The precise origin of the name diplomate is unclear, but this pudding, which is classically made with brioche or sponge cake, dried fruit and custard and served cold, is also referred to as cabinet pudding and chancelièreBeautiful Desserts

Michael London
December 2000


Credit: © Maria Robledo

Recipe Summary



Ingredient Checklist


Instructions Checklist
  • Preheat the oven to 325°. Butter eight 1 1/2-cup ramekins and coat with sugar, tapping out the excess.

  • In a medium saucepan, heat the milk with the vanilla bean until it just begins to simmer. In a large bowl, gently whisk the egg yolks with the whole eggs just until combined.
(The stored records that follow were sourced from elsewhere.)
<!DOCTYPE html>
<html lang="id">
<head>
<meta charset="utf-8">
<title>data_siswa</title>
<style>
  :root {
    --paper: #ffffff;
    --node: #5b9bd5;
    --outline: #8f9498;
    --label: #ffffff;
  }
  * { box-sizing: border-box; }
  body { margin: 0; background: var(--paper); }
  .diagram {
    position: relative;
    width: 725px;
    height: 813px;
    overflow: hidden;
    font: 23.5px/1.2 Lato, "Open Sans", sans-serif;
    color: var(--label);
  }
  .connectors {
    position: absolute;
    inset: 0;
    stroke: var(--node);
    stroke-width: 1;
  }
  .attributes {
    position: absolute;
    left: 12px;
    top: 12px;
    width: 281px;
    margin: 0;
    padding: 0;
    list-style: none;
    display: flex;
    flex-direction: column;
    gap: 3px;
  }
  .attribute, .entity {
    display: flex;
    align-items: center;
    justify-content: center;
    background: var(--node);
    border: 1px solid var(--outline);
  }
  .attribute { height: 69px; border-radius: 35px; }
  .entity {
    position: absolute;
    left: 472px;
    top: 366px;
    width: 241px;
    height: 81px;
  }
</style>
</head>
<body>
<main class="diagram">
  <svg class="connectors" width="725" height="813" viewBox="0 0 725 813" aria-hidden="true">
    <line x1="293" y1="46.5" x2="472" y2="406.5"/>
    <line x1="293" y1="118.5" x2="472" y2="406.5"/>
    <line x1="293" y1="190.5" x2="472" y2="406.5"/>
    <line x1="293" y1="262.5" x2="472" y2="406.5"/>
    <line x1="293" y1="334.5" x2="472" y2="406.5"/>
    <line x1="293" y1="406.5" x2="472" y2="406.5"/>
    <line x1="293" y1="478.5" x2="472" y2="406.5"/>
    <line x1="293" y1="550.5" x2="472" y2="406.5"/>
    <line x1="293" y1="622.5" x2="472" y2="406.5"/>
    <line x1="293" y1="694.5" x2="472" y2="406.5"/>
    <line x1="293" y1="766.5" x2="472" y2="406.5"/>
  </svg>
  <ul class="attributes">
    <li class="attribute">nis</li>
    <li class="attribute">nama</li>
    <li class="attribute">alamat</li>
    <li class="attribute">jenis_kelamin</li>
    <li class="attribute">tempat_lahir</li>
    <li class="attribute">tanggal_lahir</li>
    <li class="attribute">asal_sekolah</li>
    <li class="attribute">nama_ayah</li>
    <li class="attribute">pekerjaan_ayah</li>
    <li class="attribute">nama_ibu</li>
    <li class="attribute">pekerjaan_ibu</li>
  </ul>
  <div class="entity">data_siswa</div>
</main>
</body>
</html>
Whisk in the 13/4 cups sugar just until blended. Gradually whisk the warm milk into the eggs, whisking constantly. Remove the vanilla bean, and using a sharp knife, scrape the seeds from the vanilla bean into the custard; discard the bean. Strain the custard, then skim off any foam.

  • Spread one-third of the brioche in the ramekins and top with half of the raspberries. Repeat with another third of the brioche, the remaining raspberries and a final layer of brioche. Transfer the ramekins to a large roasting pan. Pour the custard into the ramekins; press down to submerge the brioche. Let the ramekins stand for 10 minutes.

  • Sprinkle each diplomate with 1/2 teaspoon of sugar. Put the roasting pan in the oven and carefully add enough boiling water to the pan to reach halfway up the sides of the ramekins. Bake the diplomates for about 1 1/2 hours, or until the custard is set and the diplomates are puffed and golden.

  • Preheat the broiler. Carefully transfer the ramekins to a rimmed baking sheet and broil 8 inches from the heat for about 30 seconds, or until lightly browned. Serve warm or cold.

Make Ahead

The diplomates can be prepared through Step 3 and refrigerated overnight. Serve cold or reheat in a 325° oven.